In most conflict of interest situations, the lawyer or his firm is under a duty to only inform the parties interested and to whom they represent and hopefully secure all persons’ consent. However, in public affairs it has been held that such consent cannot be utilized by persons standing in a public or quasi public position. (See ABA Formal Opinions 16, 34, 71, 77, 192; Informal C-691.) (emphasis added)
In the issue under consideration, where a lawyer serves a municipality or any of its departments, agencies or courts, as either an elected official or an employee, an impermissible conflict of interest exists in a situation where either such lawyer or such lawyer’s partner or associate represents a person in matters pending before the municipality, its agencies, departments or courts. It is not sufficient to cure the conflict for the official or employee to abstain from voting or other involvement in connection with the issue. By so doing, the public servant abrogates a responsibility and duty to the public, if such voting or involvement would otherwise be appropriate. But even if no involvement with the matter would have been required in any event, the public perception would still remain that not only the lawyer-official or employee, but a lawyer associated with the lawyer-official or employee, may gain some advantage from the knowledge on the part of other elected officials or fellow employees of the municipality or its agencies of this relationship, even if the lawyer-official or employee does not directly participate in or influence the decision.
However, the same policy considerations requiring a “bright line” exclusion do not apply where a lawyer’s involvement consists of part-time, voluntary service of an essentially uncompensated nature (which would allow nominal per-diem payments and expense reimbursement) as an appointee on municipal boards or agencies. Examples would be service on planning or zoning commissions, boards of adjustment, park and library boards, utility trusts, and similar activities. There, the relevant policy considerations must be weighed against the undesirability of discouraging lawyers as a group from participating in an important form of voluntary, essentially uncompensated, community service. In such cases it is sufficient to exclude the lawyer-member and lawyers associated with the lawyer-member from appearing in a representative capacity before the entity in question, but allowing such appearances before other municipal agencies, departments and courts.

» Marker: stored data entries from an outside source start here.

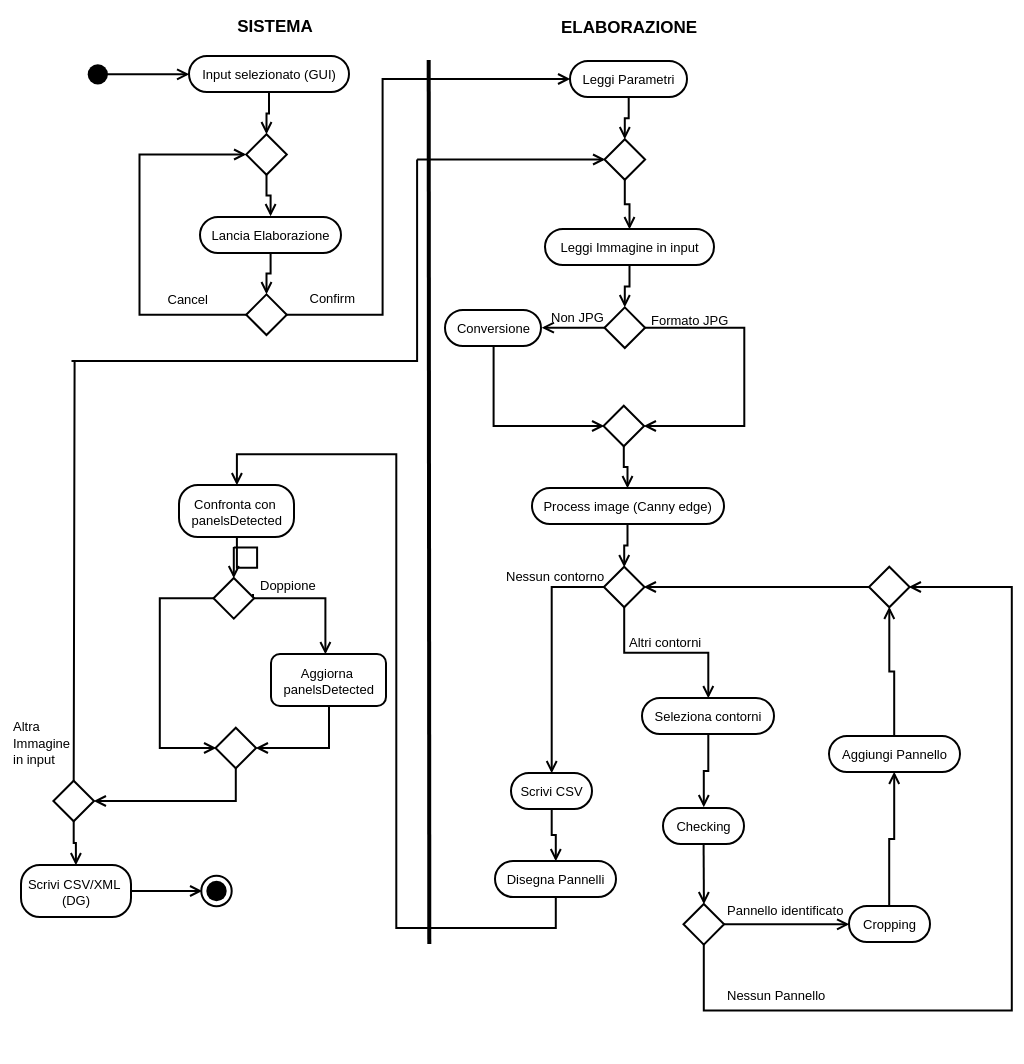
<!DOCTYPE html>
<html lang="it">
<head>
<meta charset="utf-8">
<title>Diagramma di attività: Sistema ed Elaborazione</title>
<style>
:root { --ink: #000; --paper: #fff; }
* { box-sizing: border-box; margin: 0; padding: 0; }
html, body { width: 1024px; height: 1064px; overflow: hidden; background: var(--paper); }
.diagram { position: relative; width: 1024px; height: 1064px; overflow: hidden; color: var(--ink); font: 13px/16px "Liberation Sans", Arial, sans-serif; }
.connectors { position: absolute; left: 0; top: 0; width: 1024px; height: 1064px; }
.flow { fill: none; stroke: var(--ink); stroke-width: 2; }
.flow .arrow { marker-end: url(#arrowhead); }
.decisions { fill: var(--paper); stroke: var(--ink); stroke-width: 2; }
.swimlane { stroke: var(--ink); stroke-width: 4; }
.lane-title { position: absolute; font-size: 17px; line-height: 20px; font-weight: 700; text-align: center; white-space: nowrap; transform: translateX(-50%); }
.activity { position: absolute; left: var(--x); top: var(--y); width: var(--w); height: 38px; display: flex; align-items: center; justify-content: center; padding-top: 2px; border: 2px solid var(--ink); border-radius: 20px; background: var(--paper); text-align: center; white-space: nowrap; }
.activity.tall { height: 54px; padding-top: 3px; }
.activity.square { border-radius: 10px; }
.guard { position: absolute; left: var(--x); top: var(--y); white-space: nowrap; }
.guard.stacked { line-height: 16.5px; }
</style>
</head>
<body>
<main class="diagram">
  <svg class="connectors" viewBox="0 0 1024 1064" aria-hidden="true">
    <defs>
      <marker id="arrowhead" markerUnits="userSpaceOnUse" markerWidth="16" markerHeight="14" refX="12" refY="7" orient="auto">
        <path d="M2 2 L12 7 L2 12" fill="none" stroke="#000" stroke-width="2"/>
      </marker>
      <polygon id="decision" points="0,-20.3 20.3,0 0,20.3 -20.3,0"/>
    </defs>

    <line class="swimlane" x1="428.7" y1="60" x2="429.3" y2="944"/>

    <g class="flow">
      <path class="arrow" d="M107 74.3H187"/>
      <path class="arrow" d="M269 93V113.5H266.5V132"/>
      <path class="arrow" d="M266.5 174V195.5H270.6V214"/>
      <path class="arrow" d="M270.6 253V273.5H266.5V292"/>
      <path class="arrow" d="M247 314.7H139.5V154.5H244"/>
      <path class="arrow" d="M286 314.7H382.6V79H568"/>
      <path class="arrow" d="M628.7 97V118.3H624.8V137"/>
      <path class="arrow" d="M624.8 179V204.3H629.5V227"/>
      <path class="arrow" d="M629.5 265V286.5H624.8V305"/>
      <path class="arrow" d="M605 327.7H544"/>
      <path class="arrow" d="M645 327.7H744.3V426H646"/>
      <path class="arrow" d="M493.6 346V426H602"/>
      <path class="arrow" d="M623.8 446V467H627.5V486"/>
      <path class="arrow" d="M627.5 524V545.5H624.2V565"/>
      <path class="arrow" d="M604 587H551.7V771"/>
      <path class="arrow" d="M624.2 607V652.8H708.3V696"/>
      <path class="arrow" d="M708.3 735V771H703.8V805"/>
      <path class="arrow" d="M703.6 844L703.9 902"/>
      <path class="arrow" d="M724 924.3H847"/>
      <path class="arrow" d="M889.2 906V839H894.2V774"/>
      <path class="arrow" d="M894.2 736V671.5H889.3V609"/>
      <path class="arrow" d="M869 587H646"/>
      <path class="arrow" d="M703.8 944V1010.5H1011.8V587H911"/>
      <path class="arrow" d="M551.7 809V835H555.8V859"/>
      <path class="arrow" d="M555.8 897V928H396.3V454.3H236.9V483"/>
      <path d="M236.9 537V567.8H257.1V547.5H233.8"/>
      <path class="arrow" d="M233.8 547V576"/>
      <path class="arrow" d="M253 594V598.3H325.4V652"/>
      <path class="arrow" d="M214 598.3H159.8V748H214"/>
      <path class="arrow" d="M329 707V748H258"/>
      <path class="arrow" d="M235.8 768V801H96"/>
      <path d="M73.7 781L74.6 361M71.5 361H417.1V159.5"/>
      <path class="arrow" d="M417.1 159.5H603"/>
      <path class="arrow" d="M73.7 821V843H75.9V863"/>
      <path class="arrow" d="M131 891H200"/>
    </g>

    <g class="decisions">
      <use href="#decision" x="266.5" y="154.5"/>
      <use href="#decision" x="266.5" y="314.7"/>
      <use href="#decision" x="624.8" y="159.5"/>
      <use href="#decision" x="624.8" y="327.7"/>
      <use href="#decision" x="623.8" y="426"/>
      <use href="#decision" x="624.2" y="587"/>
      <use href="#decision" x="889.3" y="587"/>
      <use href="#decision" x="233.8" y="598.3"/>
      <use href="#decision" x="235.8" y="748"/>
      <use href="#decision" x="73.7" y="801"/>
      <use href="#decision" x="703.8" y="924.3"/>
    </g>

    <circle id="start" cx="97.8" cy="74.4" r="10.1"/>
    <g id="end">
      <circle cx="216.5" cy="891" r="15.2" fill="#fff" stroke="#000" stroke-width="2"/>
      <circle cx="216.5" cy="891" r="10.2"/>
    </g>
  </svg>

  <h2 class="lane-title" style="left:275px;top:17px">SISTEMA</h2>
  <h2 class="lane-title" style="left:629px;top:18px">ELABORAZIONE</h2>

  <div class="activity" style="--x:188px;--y:55.4px;--w:162px">Input selezionato (GUI)</div>
  <div class="activity" style="--x:199px;--y:215.7px;--w:143px">Lancia Elaborazione</div>
  <div class="activity tall" style="--x:178.2px;--y:484px;--w:117px"><p>Confronta con&nbsp;<br>panelsDetected</p></div>
  <div class="activity tall square" style="--x:270.2px;--y:653px;--w:117px"><p>Aggiorna&nbsp;<br>panelsDetected</p></div>
  <div class="activity tall" style="--x:20px;--y:864px;--w:112px"><p>Scrivi CSV/XML&nbsp;<br>(DG)</p></div>

  <div class="activity" style="--x:569px;--y:60px;--w:119px">Leggi Parametri</div>
  <div class="activity" style="--x:544px;--y:228px;--w:171px">Leggi Immagine in input</div>
  <div class="activity" style="--x:444.4px;--y:308.7px;--w:98px">Conversione</div>
  <div class="activity" style="--x:530.6px;--y:487px;--w:194px">Process image (Canny edge)</div>
  <div class="activity" style="--x:641px;--y:697.3px;--w:134px">Seleziona contorni</div>
  <div class="activity" style="--x:828px;--y:735px;--w:133px">Aggiungi Pannello</div>
  <div class="activity" style="--x:510px;--y:772px;--w:83px">Scrivi CSV</div>
  <div class="activity" style="--x:662px;--y:806.7px;--w:83px">Checking</div>
  <div class="activity" style="--x:494px;--y:860.3px;--w:123px">Disegna Pannelli</div>
  <div class="activity" style="--x:848px;--y:905px;--w:83px">Cropping</div>

  <span class="guard" style="--x:167.5px;--y:292px">Cancel</span>
  <span class="guard" style="--x:309.5px;--y:291px">Confirm</span>
  <span class="guard" style="--x:551px;--y:310px">Non JPG</span>
  <span class="guard" style="--x:651px;--y:313px">Formato JPG</span>
  <span class="guard" style="--x:506px;--y:569px">Nessun contorno</span>
  <span class="guard" style="--x:629px;--y:635px">Altri contorni</span>
  <span class="guard" style="--x:260px;--y:578px">Doppione</span>
  <p class="guard stacked" style="--x:13px;--y:719px">Altra<br>Immagine<br>in input</p>
  <span class="guard" style="--x:727px;--y:903px">Pannello identificato</span>
  <span class="guard" style="--x:727px;--y:988px">Nessun Pannello</span>
</main>
</body>
</html>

This issue is not novel or one of first impression. The general policy of prohibiting the representation of multiple parties with conflicting interests traces its roots to the origins of our profession. The Oklahoma Bar Association, as well as associations in numerous other states, has consistently enforced policies to avoid even the appearance of a party’s rights being impaired, or potentially being impaired, as a result of a lawyer’s duty or obligation to a third person or entity. Although legal ethics opinions from Oklahoma and other states generally predate Oklahoma’s adoption of the Rules of Professional Conduct, such Rules are in no way inconsistent with the conclusions expressed herein or in such earlier opinions.

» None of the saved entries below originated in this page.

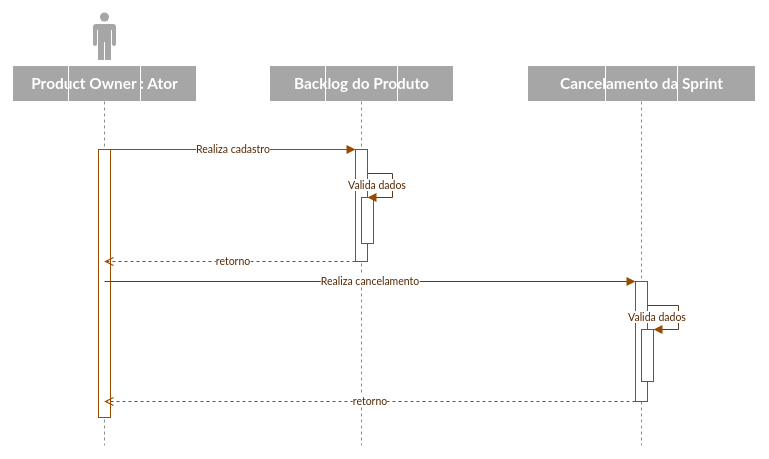
<!DOCTYPE html>
<html lang="pt-BR">
<head>
<meta charset="utf-8">
<title>Diagrama de sequência</title>
<style>
:root {
  --paper: #ffffff;
  --head: #a6a6a6;
  --lifeline: #8c8c8c;
  --accent: #994a00;
  --line: #595959;
  --message: #5c3a20;
  --label: #552800;
}
* { box-sizing: border-box; }
html, body { margin: 0; overflow: hidden; background: var(--paper); }
.diagram {
  position: relative;
  width: 769px;
  height: 459px;
  overflow: hidden;
  background: var(--paper);
  font-family: Lato, "Open Sans", sans-serif;
}
.drawing { position: absolute; left: 0; top: 0; display: block; }
.participant {
  position: absolute;
  top: 66px;
  height: 35px;
  display: flex;
  align-items: center;
  justify-content: center;
  background: var(--head);
  color: var(--paper);
  font-size: 15.4px;
  font-weight: 700;
  line-height: 1;
  white-space: nowrap;
}
.participant::before, .participant::after {
  content: "";
  position: absolute;
  top: 0;
  bottom: 0;
  width: 1px;
  background: var(--paper);
}
.participant::before { left: var(--rule); }
.participant::after { left: calc(var(--rule) + 72px); }
.owner { left: 13px; width: 183px; --rule: 55px; }
.backlog { left: 270px; width: 183px; --rule: 55px; }
.cancel { left: 528px; width: 227px; --rule: 77px; }
.message {
  position: absolute;
  height: 12px;
  transform: translate(-50%, -50%);
  background: var(--paper);
  color: var(--label);
  font-size: 10.5px;
  line-height: 12px;
  white-space: nowrap;
}
.lifeline { stroke: var(--lifeline); stroke-dasharray: 3 3; }
.activation { fill: var(--paper); stroke: var(--line); }
.activation-owner { fill: var(--paper); stroke: var(--accent); }
.call { fill: none; stroke: var(--message); }
.call-first { fill: none; stroke: var(--accent); }
.return { stroke: var(--line); stroke-dasharray: 3 3; }
.tip { fill: var(--accent); }
.open-tip { fill: none; stroke: var(--accent); stroke-width: 1.2; }
.actor { fill: var(--head); }
</style>
</head>
<body>
<main class="diagram">
  <svg class="drawing" width="769" height="459" viewBox="0 0 769 459" aria-hidden="true">
    <defs>
      <path id="call-tip" class="tip" d="M0 0L-9 -4.5V4.5Z"/>
      <path id="return-tip" class="open-tip" d="M8 -4L0 0L8 4"/>
    </defs>

    <g class="actor">
      <circle cx="104.5" cy="17" r="4.5"/>
      <path d="M96 24H113Q116 24 116 27V44Q116 46 114 46Q112 46 112 44V30H111V60H105V42H104V60H98V30H97V44Q97 46 95 46Q93 46 93 44V27Q93 24 96 24Z"/>
    </g>

    <g transform="translate(.5 .5)">
      <g class="lifeline">
        <line x1="104" y1="101" x2="104" y2="445"/>
        <line x1="361" y1="101" x2="361" y2="445"/>
        <line x1="641" y1="101" x2="641" y2="445"/>
      </g>

      <rect class="activation-owner" x="98" y="149" width="12" height="268"/>
      <g class="activation">
        <rect x="355" y="149" width="12" height="112"/>
        <rect x="361" y="197" width="12" height="46"/>
        <rect x="635" y="281" width="12" height="120"/>
        <rect x="641" y="329" width="12" height="52"/>
      </g>

      <line class="call-first" x1="110" y1="149" x2="350" y2="149"/>
      <line class="call" x1="104" y1="281" x2="630" y2="281"/>
      <path class="call" d="M367 173H392V197H374"/>
      <path class="call" d="M647 305H678V329H660"/>
      <line class="return" x1="355" y1="261" x2="105" y2="261"/>
      <line class="return" x1="635" y1="401" x2="105" y2="401"/>

      <use href="#call-tip" x="355" y="149"/>
      <use href="#call-tip" x="635" y="281"/>
      <use href="#call-tip" transform="translate(367 197) scale(-1 1)"/>
      <use href="#call-tip" transform="translate(653 329) scale(-1 1)"/>
      <use href="#return-tip" x="105" y="261"/>
      <use href="#return-tip" x="105" y="401"/>
    </g>
  </svg>

  <div class="participant owner">Product Owner : Ator</div>
  <div class="participant backlog">Backlog do Produto</div>
  <div class="participant cancel">Cancelamento da Sprint</div>

  <span class="message" style="left:233px;top:149px">Realiza cadastro</span>
  <span class="message" style="left:377px;top:185px">Valida dados</span>
  <span class="message" style="left:233px;top:261px">retorno</span>
  <span class="message" style="left:370px;top:281px">Realiza cancelamento</span>
  <span class="message" style="left:657px;top:317px">Valida dados</span>
  <span class="message" style="left:370px;top:401px">retorno</span>
</main>
</body>
</html>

1 OBA Legal Ethics Opinion No. 279 (1974)
2 OBA Legal Ethics Opinion No. 274 (1973).
3 ABA Formal Opinion No. 33 (1931) and OBA Legal Ethics Opinion No. 282 (1974).
4 See: In Re: Vrdolyak, 560 N.E.2d 840 (Ill. 1990). The Illinois Supreme Court, in a lengthy and well reasoned opinion, has also found a conflict of interest exists under extremely similar facts.
5 OBA Legal Ethics Opinion No. 257 (1969).